“Fear guides the restriction of our ambition. You have not to be scared. Be audacious. Be ambitious. Your life can be wider than your widest dream,” ( Arsene Wenger, 2021).
I remember it like yesterday. The very first time that Arsene Wenger was announced as the new Arsenal Football Club Manager was during the very same season that I was chosen to be a member of the Official Arsenal FC Ballboy and Ballgirl squad. I remember being particularly proud of having the squad number 10 as that happened to be the squad number of the legendary Dennis Bergkamp in the Arsenal First team squad. I also remember at the end of that 1996/97 season when Wenger arrived and we finished in 3rd place, that I had the opportunity to shake his hand and thank him in his native French (Merci Monsieur Wenger) at the end of season awards at Highbury for all who had officiated for the club during that season.
Nobody knew who Arsene Wenger was. In truth he was an enigma to us all. Little did we know that some 22 years later after his arrival to the club he loved that he would leave a legacy which marked him out as the most successful and longest serving manager in the history of Arsenal Football Club. And among the greatest of his achievements was to do the impossible in leading his talented team of players to win the English Premier League Title without a single defeat during the 2003/04 season.
The release of Arsene Wenger: Invincibles (2021) tells that story in his own words and he has a great supporting cast in Martin Keown, Lee Dixon, Emmanuel Petit, Patrick Vieira, Robert Pires, Ian Wright, Dennis Bergkamp and Arsenal’s greatest ever player in Thierry Henry.

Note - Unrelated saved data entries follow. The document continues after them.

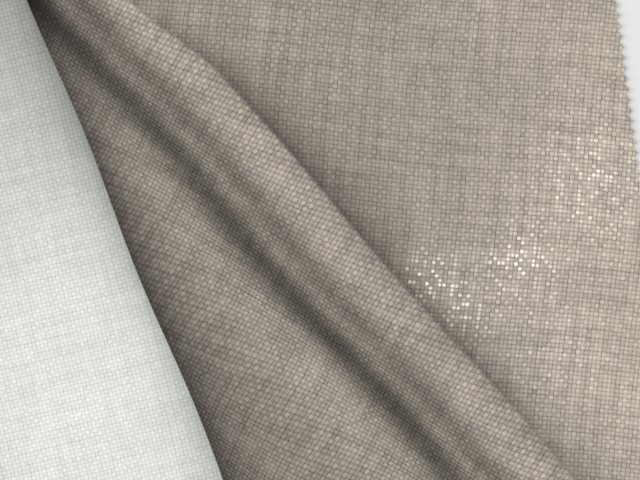
Reproduce this texture procedurally as a Shadertoy shader.

```glsl
float hash(vec2 p) {
    return fract(sin(dot(p, vec2(127.1, 311.7))) * 43758.5453);
}

float noise(vec2 p) {
    vec2 i = floor(p), f = fract(p);
    f = f * f * (3.0 - 2.0 * f);
    float low = mix(hash(i), hash(i + vec2(1, 0)), f.x);
    float high = mix(hash(i + vec2(0, 1)), hash(i + vec2(1, 1)), f.x);
    return mix(low, high, f.y);
}

float bump(float x, float center, float width) {
    float d = (x - center) / width;
    return exp(-d * d);
}

float blob(vec2 p, vec2 center, vec2 radius) {
    vec2 d = (p - center) / radius;
    return exp(-dot(d, d));
}

vec2 threadSpace(vec2 p, float angle, float size) {
    float c = cos(angle), s = sin(angle);
    return mat2(c, -s, s, c) * p / size;
}

// Plain weave: alternating rounded warp and weft crossings, about zero mean
float weave(vec2 q) {
    vec2 cell = floor(q), f = fract(q) - 0.5;
    bool weftOver = mod(cell.x + cell.y, 2.0) < 0.5;
    vec2 along = weftOver ? f : f.yx;
    float thread = 1.0 - 2.6 * along.y * along.y - 1.3 * along.x * along.x;
    float slub = noise(vec2(q.x * 0.09, q.y)) + noise(vec2(q.x, q.y * 0.09) + 37.0) - 1.0;
    float tone = weftOver ? 0.12 : -0.12;
    return (thread - 0.68) * 1.1 + tone + 0.38 * slub + 0.35 * (hash(cell) - 0.5);
}

// Rolled folds measured across the diagonal crease
float foldShade(float u, float y, float fromCream) {
    float shade = 0.55 + 0.05 * bump(u, -0.13, 0.09);
    shade -= (0.19 + 0.06 * bump(y, 0.3, 0.3)) * bump(u, 0.0, 0.042);
    shade += 0.03 * bump(u, 0.045, 0.02);
    shade -= 0.10 * bump(u, 0.088, 0.03);
    shade += 0.09 * bump(u, 0.18, 0.055);
    shade -= 0.28 * exp(-max(fromCream, 0.0) / 0.055);
    return shade;
}

// Flat cloth with the shadow thrown by the roll
float flatShade(vec2 p, float fromRoll) {
    float light = 0.61 + 0.07 * smoothstep(0.75, 1.3, p.x);
    light += 0.025 * (noise(p * 5.0) - 0.5);
    float depth = mix(0.09, 0.25, smoothstep(1.0, 0.76, p.y));
    depth *= mix(0.65, 1.0, smoothstep(0.0, 0.3, p.y));
    return light - depth * exp(-max(fromRoll, 0.0) / 0.055);
}

float creamShade(vec2 p, float fromCream) {
    float light = mix(0.90, 0.73, smoothstep(0.3, 1.0, p.y));
    light -= 0.20 * exp(min(fromCream, 0.0) / 0.045);
    return light + 0.03 * (noise(p * 7.0) - 0.5);
}

// Scattered bright threads within a few soft patches
float glints(vec2 p, vec2 q) {
    float patches = 0.9 * blob(p, vec2(0.90, 0.42), vec2(0.07, 0.05));
    patches += 0.7 * blob(p, vec2(0.96, 0.35), vec2(0.06, 0.04));
    patches += 0.8 * blob(p, vec2(1.08, 0.46), vec2(0.07, 0.06));
    patches += 0.6 * blob(p, vec2(1.23, 0.63), vec2(0.10, 0.13));
    patches += 0.3 * blob(p, vec2(1.12, 0.28), vec2(0.16, 0.14));
    vec2 f = fract(q) - 0.5;
    float spark = smoothstep(0.55, 0.95, hash(floor(q) + 19.0));
    return patches * (0.1 + spark * exp(-5.0 * dot(f, f)));
}

void mainImage(out vec4 fragColor, in vec2 fragCoord) {
    vec2 p = fragCoord / iResolution.y;
    float aa = 1.2 / iResolution.y;
    float bend = 0.004 * sin(p.y * 11.0);

    // Signed horizontal distances from the main boundaries
    float fromCream = p.x - (0.465 - 0.405 * p.y + bend);
    float fromCrease = p.x - (0.945 - 0.86 * p.y + 2.0 * bend);
    float fromRoll = p.x - (1.198 - 0.876 * p.y - 0.05 * smoothstep(0.85, 1.0, p.y) + bend);
    float teeth = 0.016 * abs(fract(p.y / 0.022) - 0.5);
    float fromPaper = p.x - (1.278 + 0.13 * (1.0 - p.y) + teeth);

    // Thread directions follow each layer of cloth
    vec2 flatThreads = threadSpace(p + 0.004 * sin(p.yx * 9.0), -0.10, 0.0090);
    vec2 foldThreads = threadSpace(p + 0.012 * sin(fromCrease * 14.0), -0.48, 0.0086);
    vec2 creamThreads = threadSpace(p, 0.24, 0.0082);

    vec3 brown = vec3(1.03, 0.975, 0.905);
    float flatLight = flatShade(p, fromRoll);
    flatLight *= 1.0 + 0.25 * weave(flatThreads);
    float foldLight = foldShade(fromCrease, p.y, fromCream);
    foldLight *= 1.0 + 0.30 * weave(foldThreads);
    float creamLight = creamShade(p, fromCream);
    creamLight *= 1.0 + 0.11 * weave(creamThreads);

    // Layer flat cloth, roll, cream cloth and the pale backing
    vec3 color = brown * flatLight + 0.42 * glints(p, flatThreads);
    color = mix(color, brown * foldLight, smoothstep(0.008, -0.008, fromRoll));
    color = mix(color, vec3(0.985, 1.0, 0.965) * creamLight, smoothstep(aa, -aa, fromCream));
    float paperLight = 0.91 - 0.20 * exp(-max(fromPaper, 0.0) / 0.006);
    color = mix(color, vec3(paperLight), smoothstep(-aa, aa, fromPaper));
    fragColor = vec4(clamp(color, 0.0, 1.0), 1.0);
}
```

The documentary would not have been as interesting without the contribution of Sir Alex Ferguson who built a fierce rivalry with Wenger during those early years where only Manchester United and Arsenal were dominating and competing for that top spot.
While Wenger was unable to recapture the glories of the past towards the end of his illustrious career, he has left an indelible mark on the sport as a manager who paved the way for the likes of Jose Mourinho, Pep Guardiola and Jurgen Klopp – managers imported from diverse European leagues who have become successful in their own right in today’s English Premier League.
If the nicest thing we can do is to send our roses of appreciation to those we love while they are still living, then a statue in honour of Arsene Wenger while he is still here with us would be fitting.
It was a privilege to be a ballboy at the club when Arsene Wenger arrived; euphoric to be in Emirates stadium shouting my head off at the return of Thierry Henry scoring a goal on his second debut in the FA Cup against Leeds and a delight to be among the crowd of red and white during the 2014 FA Cup parade – the first of three before Wenger took his final bow from the club which he lived and breathed and gave his all to. Audacious he was; ambitious he is and for us fans he gave us something wider than our widest dreams and for that I say “Merci beaucoup.”
© Copyright 2021, Darell J Philip